He was standing there in my office and I could finally see him clearly. He was much taller than I expected and extremely lanky – almost sick looking. Despite his height, he stood hunched over, rocking back and forth slightly. His hair was greasy and brown, falling in curls over his shoulders. He was smiling so wide I could see each one of those large teeth. He slowly raised his hand and wagged his fingers in a wave.

Chills shot through my spin as I fought the urge to scream. All I could think of was the notification I just heard from my phone. I didn’t need to look. I knew it said, “I enjoy watching you.”

I fumbled with my car keys for a few seconds before successfully unlocking the door. I sped out of the parking lot, but as I looked back, the man hadn’t moved. He was just standing there with that smile plastered to his face.

It was nearly 10 pm when the cops finally showed up to my apartment with any information. I wasn’t sure what was worse in this case: knowing or not knowing.

When the police arrived at my office, the man was sitting on the ground as if he had been waiting for their arrival. He didn’t put up a fight; instead he went quietly – almost happily. Before they handcuffed him, he handed them a slip of paper with an address scribbled on it. Apparently it was something “she’ll want to see for herself.”
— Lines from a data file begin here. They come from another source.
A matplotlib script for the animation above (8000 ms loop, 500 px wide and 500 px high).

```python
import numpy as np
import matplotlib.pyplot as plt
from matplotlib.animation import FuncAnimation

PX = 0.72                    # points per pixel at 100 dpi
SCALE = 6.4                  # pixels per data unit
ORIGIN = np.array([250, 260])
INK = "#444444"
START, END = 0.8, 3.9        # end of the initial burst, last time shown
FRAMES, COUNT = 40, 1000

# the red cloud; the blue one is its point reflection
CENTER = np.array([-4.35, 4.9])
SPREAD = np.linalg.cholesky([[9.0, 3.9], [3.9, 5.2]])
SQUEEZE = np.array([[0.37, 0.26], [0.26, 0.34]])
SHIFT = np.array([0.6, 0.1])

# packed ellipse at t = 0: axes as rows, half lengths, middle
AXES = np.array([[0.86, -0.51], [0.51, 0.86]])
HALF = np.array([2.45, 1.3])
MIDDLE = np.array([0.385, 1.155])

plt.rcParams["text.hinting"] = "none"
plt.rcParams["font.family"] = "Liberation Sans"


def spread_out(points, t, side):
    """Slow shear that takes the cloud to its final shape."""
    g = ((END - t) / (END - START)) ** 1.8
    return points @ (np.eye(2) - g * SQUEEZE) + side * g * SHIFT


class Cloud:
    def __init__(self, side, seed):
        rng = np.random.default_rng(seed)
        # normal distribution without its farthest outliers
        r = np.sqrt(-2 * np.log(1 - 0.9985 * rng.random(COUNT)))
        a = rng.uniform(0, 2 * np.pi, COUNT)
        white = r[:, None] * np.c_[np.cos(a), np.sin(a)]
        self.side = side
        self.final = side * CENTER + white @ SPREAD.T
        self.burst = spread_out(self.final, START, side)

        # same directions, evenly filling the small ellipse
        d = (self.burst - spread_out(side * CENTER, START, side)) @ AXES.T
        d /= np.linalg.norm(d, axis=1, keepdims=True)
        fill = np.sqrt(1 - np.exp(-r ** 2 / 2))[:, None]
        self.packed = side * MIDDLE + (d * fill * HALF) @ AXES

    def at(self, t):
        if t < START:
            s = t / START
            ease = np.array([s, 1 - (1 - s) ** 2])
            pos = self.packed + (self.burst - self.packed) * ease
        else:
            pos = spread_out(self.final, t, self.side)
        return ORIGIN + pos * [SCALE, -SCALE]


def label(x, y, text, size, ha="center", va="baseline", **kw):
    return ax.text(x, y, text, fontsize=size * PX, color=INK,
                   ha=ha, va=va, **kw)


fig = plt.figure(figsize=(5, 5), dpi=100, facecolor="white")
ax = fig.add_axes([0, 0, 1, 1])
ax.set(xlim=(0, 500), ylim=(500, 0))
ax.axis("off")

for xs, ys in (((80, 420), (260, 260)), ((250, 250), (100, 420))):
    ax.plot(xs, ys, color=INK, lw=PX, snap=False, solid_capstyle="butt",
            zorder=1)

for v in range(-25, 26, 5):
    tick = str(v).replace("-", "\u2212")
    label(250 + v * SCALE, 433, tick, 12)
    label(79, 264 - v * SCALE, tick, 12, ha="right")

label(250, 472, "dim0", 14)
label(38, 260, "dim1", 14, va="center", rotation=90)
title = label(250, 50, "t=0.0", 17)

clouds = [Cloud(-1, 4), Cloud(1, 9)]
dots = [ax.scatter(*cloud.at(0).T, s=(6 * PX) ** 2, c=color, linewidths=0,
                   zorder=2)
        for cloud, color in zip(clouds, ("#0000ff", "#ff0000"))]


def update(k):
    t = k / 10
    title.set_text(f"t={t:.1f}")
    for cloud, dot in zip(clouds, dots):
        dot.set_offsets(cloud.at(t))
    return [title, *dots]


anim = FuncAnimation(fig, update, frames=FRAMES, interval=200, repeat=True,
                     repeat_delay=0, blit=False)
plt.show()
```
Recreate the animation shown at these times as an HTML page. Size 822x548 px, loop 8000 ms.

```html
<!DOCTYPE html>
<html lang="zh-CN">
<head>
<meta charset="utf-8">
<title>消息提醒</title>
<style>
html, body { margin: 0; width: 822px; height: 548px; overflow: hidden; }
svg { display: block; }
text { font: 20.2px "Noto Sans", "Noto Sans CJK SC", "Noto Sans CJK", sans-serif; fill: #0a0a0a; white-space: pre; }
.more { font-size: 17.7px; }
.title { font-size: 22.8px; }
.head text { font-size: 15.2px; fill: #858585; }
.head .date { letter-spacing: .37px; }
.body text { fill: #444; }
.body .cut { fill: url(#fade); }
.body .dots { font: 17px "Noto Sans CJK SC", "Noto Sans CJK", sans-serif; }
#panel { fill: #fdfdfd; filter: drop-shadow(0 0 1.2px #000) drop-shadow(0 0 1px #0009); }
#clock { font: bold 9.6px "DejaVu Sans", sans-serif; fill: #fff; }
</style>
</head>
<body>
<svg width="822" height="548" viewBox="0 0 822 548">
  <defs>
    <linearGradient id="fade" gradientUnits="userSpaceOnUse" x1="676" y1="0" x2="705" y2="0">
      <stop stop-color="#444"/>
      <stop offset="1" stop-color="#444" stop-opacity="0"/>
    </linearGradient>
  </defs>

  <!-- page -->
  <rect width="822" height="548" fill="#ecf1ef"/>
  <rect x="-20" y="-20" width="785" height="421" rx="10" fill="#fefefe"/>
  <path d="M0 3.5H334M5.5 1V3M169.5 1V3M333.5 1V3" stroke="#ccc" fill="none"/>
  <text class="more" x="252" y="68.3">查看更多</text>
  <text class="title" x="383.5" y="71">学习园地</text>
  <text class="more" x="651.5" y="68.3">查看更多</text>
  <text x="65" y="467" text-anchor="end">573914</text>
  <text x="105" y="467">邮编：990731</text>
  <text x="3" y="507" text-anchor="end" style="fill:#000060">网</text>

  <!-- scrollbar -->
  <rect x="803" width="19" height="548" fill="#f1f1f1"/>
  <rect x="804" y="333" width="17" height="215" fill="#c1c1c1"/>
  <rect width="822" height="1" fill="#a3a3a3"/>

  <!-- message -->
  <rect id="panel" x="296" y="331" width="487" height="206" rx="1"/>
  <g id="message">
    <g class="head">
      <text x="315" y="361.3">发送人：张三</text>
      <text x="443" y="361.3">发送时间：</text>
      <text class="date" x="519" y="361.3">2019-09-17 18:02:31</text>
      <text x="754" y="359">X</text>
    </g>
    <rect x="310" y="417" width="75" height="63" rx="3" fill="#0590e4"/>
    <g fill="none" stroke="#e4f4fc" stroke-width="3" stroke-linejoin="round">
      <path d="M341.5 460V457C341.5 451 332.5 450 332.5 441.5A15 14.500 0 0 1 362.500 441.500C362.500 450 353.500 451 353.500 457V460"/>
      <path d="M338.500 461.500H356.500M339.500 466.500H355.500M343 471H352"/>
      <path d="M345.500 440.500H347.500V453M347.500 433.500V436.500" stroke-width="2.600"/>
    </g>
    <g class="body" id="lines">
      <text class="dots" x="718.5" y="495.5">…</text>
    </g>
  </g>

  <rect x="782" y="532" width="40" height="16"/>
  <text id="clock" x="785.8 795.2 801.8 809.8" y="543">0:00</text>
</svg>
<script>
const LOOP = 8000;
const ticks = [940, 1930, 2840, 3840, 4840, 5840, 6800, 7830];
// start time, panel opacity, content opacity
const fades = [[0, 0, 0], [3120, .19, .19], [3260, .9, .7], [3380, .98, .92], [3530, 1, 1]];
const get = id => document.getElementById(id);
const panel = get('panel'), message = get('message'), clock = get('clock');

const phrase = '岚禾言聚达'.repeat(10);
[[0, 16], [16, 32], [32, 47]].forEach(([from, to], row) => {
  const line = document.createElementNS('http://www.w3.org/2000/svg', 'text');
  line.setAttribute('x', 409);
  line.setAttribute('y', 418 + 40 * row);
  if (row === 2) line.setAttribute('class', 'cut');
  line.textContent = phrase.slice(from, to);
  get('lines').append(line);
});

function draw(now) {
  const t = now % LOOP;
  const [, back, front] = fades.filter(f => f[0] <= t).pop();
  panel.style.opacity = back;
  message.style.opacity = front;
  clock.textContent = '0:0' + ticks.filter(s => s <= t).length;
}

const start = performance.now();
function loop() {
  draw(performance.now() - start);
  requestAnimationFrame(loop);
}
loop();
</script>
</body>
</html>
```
After the reaction the officers had when I asked about the location, I’m choosing to believe the opposite. One officer went pale and shook his head while his partner pulled out a large envelope. He motioned for me to take a seat before setting it on the table.

It was filled to the brim with pictures of my father and I throughout my life.

Only it wasn’t my father. The man had cut and pasted his face onto my father’s in each photo – like some sort of sick and twisted scrapbook. There were photos from birthday parties, camping trips, and graduations.

I quickly noticed that each of these photos was taken from a side angle and we were never facing the camera. The man had been there, off to the side during every one of these event, taking these.

My stomach dropped. If I was sufficiently creeped out at this point, the last photo left me terrified.

It was an untouched photo of the man and someone who looked very similar to my mother looking extremely happy with a prom banner in the background. In red marker, right at the bottom, the words “I could have been a good father” were written.